(1895 - 1962)
The Metropolitan Opera´s matinee performance on Saturday 2 February 1935 was broadcast.
the first intermission, the General Manager, Gatti-Casazza, was in his
office when the telephone rang. It was his former wife, soprano Frances
Alda, calling from her home in Long Island.
Who was that singing Sieglinde?
Perchè ha una bellissima voce e canta molto bene.
Una certa Flagstad ...
several years of singing operetta and light opera in Norway, Kirsten
Flagstad had been persuaded to take on heavier, dramatic rôles,
including those of Verdi and eventually Wagner. Working on the rôle of
Isolde in particular, for a production in Oslo in 1932, seems to have irreversibly changed her voice, increasing her power and stamina.
the recommendation of Ella Gulbranson, a Norwegian singer who had
appeared at the Bayreuth Festival, Winifred Wagner invited Flagstad to

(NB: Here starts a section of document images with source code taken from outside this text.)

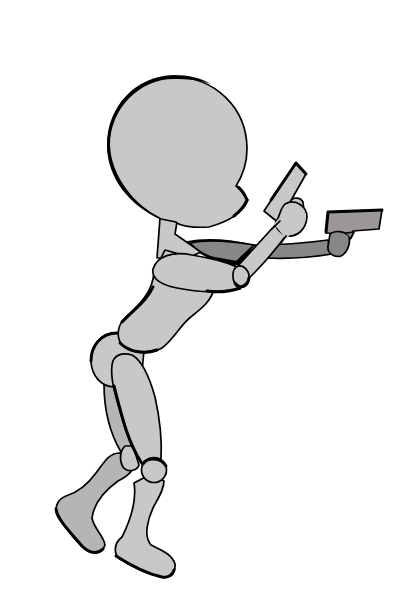
<!DOCTYPE html>
<html lang="en">
<head>
<meta charset="utf-8">
<title>Posed mannequin figure</title>
<style>
:root {
  --paper: #ffffff;
  --ink: #000000;
  --body: #c8c8c8;
  --far-limb: #b5b5b5;
  --far-arm: #878787;
  --far-gun: #9b9697;
}
html, body { margin: 0; background: var(--paper); overflow: hidden; }
.figure { display: block; width: 400px; height: 600px; }
.figure g { stroke: var(--ink); stroke-width: 1.7; stroke-linejoin: round; stroke-linecap: round; }
.near { fill: var(--body); }
.far-leg { fill: var(--far-limb); }
.far-arm { fill: var(--far-arm); }
.far-gun { fill: var(--far-gun); }
.figure .accent { fill: none; stroke-width: 3; }
.figure .shade { fill: var(--ink); stroke: none; }
</style>
</head>
<body>
<svg class="figure" viewBox="0 0 400 600" role="img" aria-label="Grey jointed mannequin leaning forward and aiming two pistols">
  <g id="far-arm" class="far-arm">
    <path d="M186 242C207 238 230 240 252 245C280 245 306 243 328 240L332 254C308 258 285 259 266 258L230 264C212 260 197 253 186 242Z"/>
    <path class="far-gun" d="M328 212L382 210L379 229L353 231L350 239L342 234L326 233Z"/>
    <path class="accent" d="M326 232L328 212L382 210"/>
    <path d="M330 234C335 230 344 231 349 236C351 244 347 253 341 256C334 258 327 253 328 246Z"/>
    <path d="M346 233L354 232L351 238"/>
  </g>

  <g id="far-leg" class="far-leg">
    <path d="M104 384C104 412 111 435 121 452L133 449L122 386Z"/>
    <path d="M120 453C108 453 104 463 96 473C88 484 79 492 66 496C58 499 54 507 57 515C65 527 74 540 85 549C93 555 102 554 105 545C104 536 94 529 92 518C94 503 104 491 118 481C128 476 134 470 134 464Z"/>
    <path class="accent" d="M56 509C57 519 70 532 82 546C90 554 98 554 103 549"/>
    <path class="near" d="M125 446C120 451 119 460 123 467C128 473 137 471 139 465L133 446Z"/>
  </g>

  <g id="torso" class="near">
    <path d="M160 218L157 258L190 257L201 252L175 234L177 222Z"/>
    <path d="M118 333C101 332 90 346 91 362C92 376 101 386 113 387L142 372L144 350Z"/>
    <path class="accent" d="M117 333C101 333 91 346 91 361"/>
    <path d="M154 272C153 292 139 305 126 317C117 325 116 337 122 345C131 354 149 355 162 348C175 338 180 325 192 316C202 308 211 301 214 289L208 262L165 250Z"/>
    <path class="accent" d="M153 287C147 301 132 311 122 322M120 343C130 353 146 354 157 350"/>
  </g>

  <g id="near-leg" class="near">
    <path d="M134 483C137 501 130 521 122 537C114 543 113 554 120 559C133 567 147 574 160 577C169 579 176 573 175 564C172 554 161 550 151 545C143 536 148 518 154 506C159 497 164 489 164 481L151 474Z"/>
    <path class="accent" d="M116 556C130 565 148 574 162 577C168 578 173 575 174 570"/>
    <path d="M112 365C113 355 122 352 132 355C143 361 150 379 155 397C160 419 162 442 161 460L143 466C134 453 127 437 122 418C117 400 110 381 112 365Z"/>
    <path class="accent" d="M114 386C121 413 127 440 141 462"/>
    <circle cx="154" cy="470" r="12.5"/>
    <path class="accent" d="M143 464C147 457 161 457 166 466"/>
  </g>

  <g id="near-arm" class="near">
    <path class="shade" d="M190 241L228 247L253 247L241 266L229 264Z"/>
    <path class="far-arm" d="M190 243C207 239 230 241 254 245L235 263C218 261 202 256 190 243Z"/>
    <path class="shade" d="M204 255L237 261L235 268Z"/>
    <path d="M236 268L278 222L288 233C276 249 264 264 248 279L241 285Z"/>
    <path d="M153 269C157 256 173 251 192 255C210 258 226 262 237 267L240 289C219 293 196 292 177 288C162 285 151 280 153 269Z"/>
    <path class="accent" d="M207 291C219 293 231 291 240 288"/>
    <path d="M236 267C244 263 250 272 249 279C248 288 239 290 235 284C232 278 232 271 236 267Z"/>
    <path class="accent" d="M235 283C239 290 248 286 249 278"/>
    <path d="M290 204C289 197 300 196 303 202L304 211Z"/>
    <path d="M296 163L306 174L289 204L280 224L264 211Z"/>
    <path class="accent" d="M271 200L296 163L306 174"/>
    <path d="M285 204C296 198 307 207 307 217C306 230 297 237 287 236C280 233 274 227 276 221C280 218 279 210 285 204Z"/>
    <path class="near" stroke="none" d="M274 224L281 216L294 231L286 239Z"/>
    <path fill="none" d="M272 229L280 221M286 236L281 243"/>
  </g>

  <g id="head" class="near">
    <path d="M161 219C132 205 108 175 108 145C109 107 137 78 174 77C215 77 247 108 247 149C247 164 243 175 236 186C241 189 244 194 248 200C243 213 227 222 209 227C193 228 179 226 176 222Z"/>
    <path class="shade" d="M162 220C128 205 107 177 107 145C107 107 135 76 174 75C188 75 201 78 211 84C200 80 187 79 174 79C139 79 110 109 110 145C111 175 133 204 162 220Z"/>
    <path class="accent" d="M238 187C242 190 245 195 247 200C244 207 239 212 234 216"/>
  </g>
</svg>
</body>
</html>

audition for the Festival. In her first season there she sang the minor
rôles of Ortlinde and Third Norn and the following year Sieglinde.
a result of her appearances in Bayreuth, Flagstad was invited to
audition for the Metropolitan opera and engaged to sing Wagner. This
led to an American career that lasted until the World War. Together
with the Danish singer, Lauritz Melchior, she contributed to keeping
the Metropolitan Opera alive through difficult years.
outbreak of war and then the occupation of Norway, Flagstad wished to
return home, to be with her husband, Henry Johansen. Her decision was
natural but naive. Although she never sang for the German occupiers,
there were those, both in Norway and elsewhere, who saw her return to
her occupied homeland as a gift to the oppressors.
Kirsten Flagstads home in Hamar.
the liberation, Henry Johansen, although seriously ill, was arrested as
a war profiteer (as were many businessmen who had supplied goods to the
occupying forces) despite the fact that he had also helped the
resistance. His death a year later was a serious blow to Kirsten. The
post-war years were difficult for her, while her husband´s business and
estate, including some of her own property and savings, were held by
the state; and Flagstad was met with malicious newspaper article and
demonstrations wherever she performed.
Flagstad´s voice had
always had something of a mezzo character, making it ideal for the
"Walküre" Brünnhilde and Kundry. In later years, her voice darkened and
she lost some of her previously brilliant upper register. It is well
known that some of Isolde´s high C´s in the 1951 recording of "Tristan
und Isolde" were interpolated by Elizabeth Schwarzkopf.
ways, Kirsten Flagstad was not a typical diva. During performances, she
would sit in her dressing room knitting. She was proper, even slightly
prudish perhaps, rather shy and introspective, and really wanted
nothing more than to be an ordinary homemaker. Throughout her career,
she repeatedly talked of retiring from the stage.
Flagstad´s fee at the Mermaid Theatre, London included a bottle of
stout a day; her contract stated that she was not to brag about the
In her later years, Flagstad gave mostly concert performances. She made a number of recordings of songs by Mahler, Grieg,
Sibelius and others, and she took part in Bernard Miles´ Mermaid
Theatre project, appearing there in a production of Purcell´s "Dido and
Aeneas" which was subsequently revived in Oslo. In 1958 she was invited
to become the first General Manager of the Norwegian National Opera,
based in the capital. Kirsten Flagstad was born in Hamar july 12, 1895 and died in Oslo december 7, 1962.